Data extract

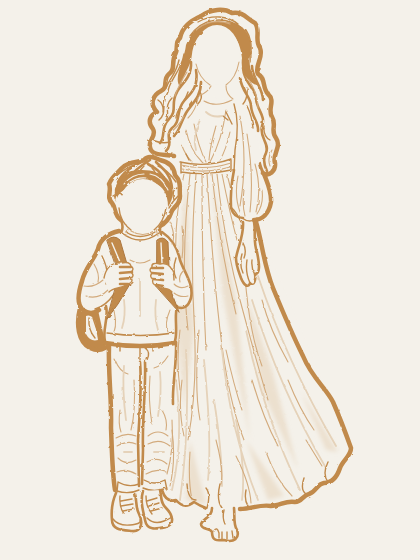
<!DOCTYPE html>
<html lang="en">
<head>
<meta charset="utf-8">
<title>Woman and boy line drawing</title>
<style>
:root{--paper:#f4f1ea;--ochre:#c18a4b;--deep:#ad7840;--tan:#d3ab7d;--mist:#e5d2b9}
html,body{margin:0;background:var(--paper);overflow:hidden}
svg{display:block;width:420px;height:560px}
path,ellipse{fill:none;stroke-linecap:round;stroke-linejoin:round}
.contour{stroke:var(--ochre);stroke-width:4.5}
.edge{stroke:var(--ochre);stroke-width:2.6}
.line{stroke:var(--ochre);stroke-width:1.4}
.soft{stroke:var(--tan);stroke-width:1.1}
.faint{stroke:var(--mist);stroke-width:1.8}
.paper{fill:var(--paper)}
.mass{fill:var(--ochre)}
.strap{fill:var(--ochre);stroke:var(--deep);stroke-width:1}
.shade{fill:var(--mist);opacity:.55}
.face{fill:var(--paper)}
</style>
</head>
<body>
<svg viewBox="0 0 420 560" role="img" aria-label="Line drawing of a long-haired woman in a flowing dress beside a boy with a backpack">
<defs>
<filter id="pencil" x="-5%" y="-5%" width="110%" height="110%">
<feTurbulence type="fractalNoise" baseFrequency=".16" numOctaves="2" seed="4" result="grain"/>
<feDisplacementMap in="SourceGraphic" in2="grain" scale="2.4"/>
</filter>
<filter id="blur"><feGaussianBlur stdDeviation="2"/></filter>
<filter id="blend"><feGaussianBlur stdDeviation=".6"/></filter>
</defs>
<rect width="420" height="560" fill="var(--paper)"/>

<g id="woman" filter="url(#pencil)">
<g id="skirt">
<path class="paper" d="M181 172H230L256 222 352 450 312 500 235 511 166 504Z"/>
<g filter="url(#blur)">
<path class="shade" d="M186 178L176 290 184 410 194 330ZM212 178L222 290 250 440 236 300ZM244 290L262 390 298 470 272 370Z"/>
<path class="shade" d="M190 440L186 500 206 504ZM246 440L268 500 284 496ZM180 228L172 330 178 380ZM300 390L326 450 338 452Z"/>
</g>
<g filter="url(#blend)">
<path class="soft" d="M184 174Q174 220 176 262M190 174Q180 262 188 330M196 174Q190 250 194 318T188 440M202 174Q202 270 206 350M207 174Q212 260 220 330T244 440M212 174Q220 250 236 314M217 174Q224 240 240 300T268 400M222 174Q230 214 237 240M227 174L236 210"/>
<path class="faint" d="M186 350Q190 430 180 500M204 360Q212 440 208 480M222 350Q230 430 258 500M246 330Q262 410 300 490M252 300Q280 390 326 468M258 276Q286 360 336 446M176 380Q184 440 172 490M214 400Q222 450 222 486M236 420Q246 470 242 500"/>
<path class="soft" d="M199 330Q194 390 200 420M226 350Q234 386 242 410M252 380Q264 420 278 446M244 262Q248 330 262 366M262 300Q270 330 288 362M190 452Q188 480 192 500M266 452Q276 480 292 496M306 440L322 466M216 440Q224 470 221 484M182 380Q178 410 184 436M236 456Q250 484 251 503M288 380Q300 410 314 430"/>
</g>
<path class="contour" d="M256 222C262 242 264 266 273 288C282 310 292 334 303 356C312 378 326 388 333 402C340 418 346 434 351 448C351 456 343 460 340 468C337 477 332 483 324 483C317 484 316 492 309 494C303 495 302 502 295 502C286 500 280 506 271 506C260 504 252 509 240 509"/>
<path class="edge" d="M162 490Q166 503 176 500Q184 510 194 502Q200 506 206 508"/>
<path class="line" d="M187 484Q188 500 196 500M220 484Q216 500 222 508M206 488Q211 494 207 508M246 490Q244 500 248 506M304 478Q300 490 306 494M328 462Q322 474 328 482"/>
</g>
<g id="bare-foot">
<path class="paper edge" d="M212 508C212 518 203 518 201 524C201 530 210 528 212 532C212 543 220 540 224 540C234 543 240 538 237 530C233 524 235 516 234 508"/>
<path class="line" d="M214 531Q217 526 219 533V538M222 532V539M227 532V539M232 531L233 538M224 510Q222 518 225 524"/>
</g>

<g id="bodice">
<path class="paper" d="M200 96L180 112 178 162 181 174H230L236 160 232 100Z"/>
<path class="line" d="M180 162Q206 168 231 159M181 172Q206 176 231 170M181 162V173M231 160V171"/>
<path class="soft" d="M181 165Q206 171 231 163M182 169Q206 174 230 167M198 98Q194 106 184 112M204 101Q216 108 232 100M186 130Q190 150 202 162M194 124Q198 146 206 162M226 110Q222 140 210 162M216 126Q210 146 209 160M230 132Q226 150 220 160M182 146Q186 156 192 162"/>
<path class="line" d="M200 92Q204 98 197 105M226 112Q229 118 232 124M223 116L228 120M186 154L189 160"/>
<path class="faint" d="M206 112Q212 118 222 116M200 120Q192 136 196 150"/>
</g>

<g id="sleeve-and-hand">
<path class="paper" d="M234 100Q250 102 254 130L268 176 270 206 256 220 240 222 230 208 234 170Z"/>
<path class="contour" d="M261 164C264 178 272 188 271 202C269 214 262 220 254 220"/>
<path class="edge" d="M234 170Q230 190 231 208Q234 218 243 218"/>
<path class="line" d="M234 104Q240 124 235 150L234 172M242 218Q250 224 257 218M231 207Q237 213 241 222M247 106Q252 116 253 128"/>
<path class="soft" d="M240 116Q248 160 240 206M247 134Q254 176 250 212M255 164Q262 190 256 212M238 176Q234 196 240 212M262 190Q264 204 257 214M244 190Q242 206 245 216"/>
<path class="paper edge" d="M243 222C244 236 238 246 236 258C236 266 239 272 241 278C244 286 249 288 250 283C254 286 256 280 255 274C261 274 259 262 257 252C253 242 256 232 254 222"/>
<path class="line" d="M242 254Q239 264 243 273M247 260Q245 272 250 283M252 260Q251 268 255 275M243 243Q247 250 244 258"/>
</g>

<g id="long-hair">
<path class="paper" d="M222 10C194 12 183 26 182 46C172 64 172 82 156 94C148 104 160 110 150 122C148 132 158 136 150 150L176 162C186 150 176 140 190 122C202 110 190 98 201 84L196 60 214 28 236 38 240 80C250 96 248 112 258 128C264 144 254 156 267 176C276 168 274 152 280 142C270 130 276 112 268 98C256 84 264 60 258 42C258 20 244 8 222 10Z"/>
<path class="contour" d="M174 156C163 154 151 156 150 147C148 140 157 136 153 129C147 122 150 115 157 112C149 104 153 95 161 91C169 87 162 80 169 74C176 70 171 62 175 55C179 49 174 43 180 38C183 24 194 20 201 16C211 9 224 8 232 13C243 11 247 19 255 23C261 31 254 40 260 48C264 58 254 66 258 74C266 78 262 88 268 94C276 101 267 109 272 117C277 125 270 131 276 138C282 147 272 154 275 163C276 171 269 177 263 173"/>
<path class="mass" d="M186 45C192 27 207 19 224 22C246 22 254 38 250 56C248 70 254 78 259 86C247 82 240 72 242 58C240 40 233 30 217 27C201 29 194 40 192 54C191 68 181 76 181 88C172 79 184 62 186 45Z"/>
<path class="edge" d="M191 62C192 78 181 84 177 92C170 104 178 110 169 119C160 128 166 136 160 143M196 70C199 88 190 94 184 101C176 110 181 122 172 128C164 136 174 143 166 151M201 82C201 98 191 104 186 113C180 124 180 130 174 136"/>
<path class="edge" d="M243 68C244 84 256 88 256 99C257 110 266 116 262 126C259 138 270 143 266 153C262 160 265 167 267 171M240 78C242 92 251 97 251 106C252 118 259 122 258 131M252 66C252 78 263 88 263 100"/>
<path class="line" d="M184 54C182 70 168 82 168 92C160 106 168 112 159 120M179 60C176 74 170 78 166 88M198 22C212 14 228 16 238 24M190 36C202 18 224 15 242 28M246 30C254 42 250 52 251 62M172 98C162 108 173 114 163 125M188 92C184 104 176 110 176 118M158 100Q164 104 163 112M155 141Q163 144 170 142M270 140Q263 136 264 126M247 88Q248 98 243 104"/>
<path class="soft" d="M194 32C206 20 220 20 230 24M187 72Q178 86 175 96M184 116Q178 128 168 134M249 80Q258 94 258 108M272 150Q267 158 270 166M198 98Q196 110 188 118"/>
<ellipse class="face" cx="217" cy="55" rx="23" ry="30" filter="url(#blend)"/>
<path class="soft" d="M196 64Q199 78 210 85M239 62Q236 78 226 85M211 86Q208 92 199 96M226 86Q226 94 233 99"/>
</g>
</g>

<g id="boy" filter="url(#pencil)">
<g id="backpack">
<path class="mass" d="M80 312L98 310 106 346Q102 354 90 348Q76 340 80 312Z"/>
<path class="contour" d="M80 308C76 324 78 342 90 348Q99 352 105 348"/>
<path class="paper" d="M86 316Q92 314 95 322L98 340Q90 342 86 334Z"/>
<path class="line" d="M89 318Q88 330 95 338M93 318L99 336"/>
</g>
<g id="trousers">
<path class="paper" d="M108 342H176L168 484 140 488 116 486Z"/>
<path class="contour" d="M109 346C108 374 112 400 111 428C112 450 112 470 115 490"/>
<path class="edge" d="M140 362C142 386 140 410 138 440L139 486M145 362C146 390 142 420 143 450L142 484M176 342C177 362 172 386 173 404"/>
<path class="line" d="M118 482Q128 488 139 484M144 480Q154 486 165 480M118 482L117 492M165 480L167 490M117 491Q128 495 139 490M143 488Q154 493 167 488M140 348V360M145 348Q151 352 147 360M153 347V351M120 347V351"/>
<path class="soft" d="M115 360Q120 372 128 374M168 356Q162 366 154 368M116 438Q126 432 136 436M117 446Q128 440 136 444M148 436Q158 428 168 436M148 444Q160 438 170 446M118 458Q126 466 136 460M147 462Q158 456 167 464M117 472Q126 468 136 474M146 474Q156 468 166 472M134 380Q136 410 131 430M150 376Q148 400 152 424M172 420Q174 450 167 474M120 410Q118 424 121 432M162 410Q168 420 166 430"/>
<path class="faint" d="M124 366Q122 390 126 420M160 372Q162 392 158 416M124 452H132M154 452H164"/>
</g>
<g id="shoes">
<path class="paper edge" d="M116 493C112 502 111 510 112 520C112 530 122 530 132 531C142 532 143 522 139 514C135 506 137 500 135 494"/>
<path class="paper edge" d="M143 491C140 502 143 510 145 520C147 531 156 529 166 527C176 524 172 514 166 508C160 502 162 498 160 490"/>
<path class="line" d="M113 519Q118 526 130 525T140 520M147 518Q154 525 164 521T171 516M121 501L132 499M121 506L133 504M123 511L134 509M147 501L157 498M149 506L159 503M151 511L162 508M120 496Q119 507 124 514M146 496Q146 507 152 514"/>
</g>
<g id="jumper">
<path class="paper" d="M122 232L104 244 80 284 80 304 94 313 106 304 105 342 175 343 177 306 192 304 190 282 174 244 158 232Z"/>
<path class="contour" d="M119 231C109 233 100 239 98 249C94 260 85 268 82 281C78 293 77 305 83 310Q91 316 99 310"/>
<path class="edge" d="M162 232C174 240 178 250 180 260C184 272 194 284 191 298Q187 311 177 307M106 306C109 318 102 330 105 341M177 306C174 318 178 330 175 341"/>
<path class="contour" d="M105 343Q140 349 175 343"/>
<path class="line" d="M107 333Q140 338 174 333M122 233Q140 247 159 233M126 232Q140 241 155 232M95 309Q106 306 114 294M177 307Q170 298 168 288M102 256Q110 272 106 284M176 258Q172 270 176 278"/>
<path class="soft" d="M84 286Q94 288 103 280M86 296Q98 300 108 290M188 286Q180 290 174 284M188 296Q180 298 174 293M112 304Q118 322 114 332M170 310Q164 324 168 332M130 260Q140 266 150 260M94 264Q100 274 98 282M184 270Q178 276 180 282"/>
<path class="faint" d="M124 300Q126 316 122 328M156 300Q154 316 158 330M140 280V316"/>
</g>
<g id="straps-and-hands">
<path class="strap" d="M107 240Q114 234 120 240L127 264 116 266ZM157 240Q163 235 168 242L169 266H157ZM116 286L130 284 118 304 107 319ZM156 286L169 286 179 312Z"/>
<path class="line" style="stroke:var(--paper)" d="M112 243L120 262M161 243L162 263"/>
<path class="paper line" d="M104 278C106 268 112 262 121 263Q130 261 131 266Q135 269 131 272Q135 276 131 278Q134 282 128 284C120 289 114 287 109 292"/>
<path class="edge" d="M120 267L131 267M120 273L132 272M120 279L131 278M120 284L128 284"/>
<path class="paper line" d="M174 280C174 268 168 262 160 264Q151 262 152 267Q148 270 152 273Q149 277 153 279Q151 284 157 286C164 290 168 287 172 292"/>
<path class="edge" d="M163 268H152M163 274L152 273M163 280L153 279M163 286L157 285"/>
</g>
<g id="short-hair">
<path class="paper" d="M110 196C106 172 124 158 146 160C168 156 182 176 178 196L166 212 118 212Z"/>
<path class="contour" d="M121 220C114 216 116 208 112 203C106 198 112 190 109 184C112 176 118 173 122 168C130 160 138 163 144 160C150 153 158 160 160 160C170 162 174 168 175 175C182 182 179 190 180 196C180 206 173 206 171 213Q168 222 160 226"/>
<path class="mass" d="M116 202C112 188 118 178 128 172C142 168 160 170 168 180C175 188 174 198 168 207C168 194 163 186 154 183C144 188 134 181 124 190Q117 194 116 202Z"/>
<path class="edge" d="M146 160C136 164 124 170 118 182M150 160C140 166 132 172 128 180M156 162C162 168 171 174 172 188M148 164C155 168 162 172 166 182M116 190Q120 180 130 177"/>
<path class="line" d="M138 164Q128 166 116 176M158 166Q168 170 176 182M144 166Q138 172 136 179M152 168Q156 172 157 180M177 188Q171 190 174 200M113 196Q118 192 122 194M178 196Q172 202 169 208"/>
<path class="soft" style="stroke:var(--paper)" d="M124 184Q132 174 144 174M150 174Q162 176 168 190M130 182Q138 177 146 178"/>
<ellipse class="face" cx="143" cy="206" rx="24" ry="27" filter="url(#blend)"/>
<path class="line" d="M119 208Q120 222 131 230M166 208Q164 222 154 230"/>
<path class="edge" d="M121 220Q124 227 121 233M163 222Q158 228 161 234"/>
<path class="soft" d="M128 229L126 236M156 229L158 236M131 231Q143 238 154 231"/>
</g>
<path class="soft" d="M170 222Q176 236 172 244M182 226Q184 244 182 258M180 330Q176 360 180 390M172 430Q176 460 170 486"/>
</g>
</svg>
</body>
</html>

Task objective
The answer is each line in which the word "deep" occurs, copied from the material above.

Task output
:root{--paper:#f4f1ea;--ochre:#c18a4b;--deep:#ad7840;--tan:#d3ab7d;--mist:#e5d2b9}
.strap{fill:var(--ochre);stroke:var(--deep);stroke-width:1}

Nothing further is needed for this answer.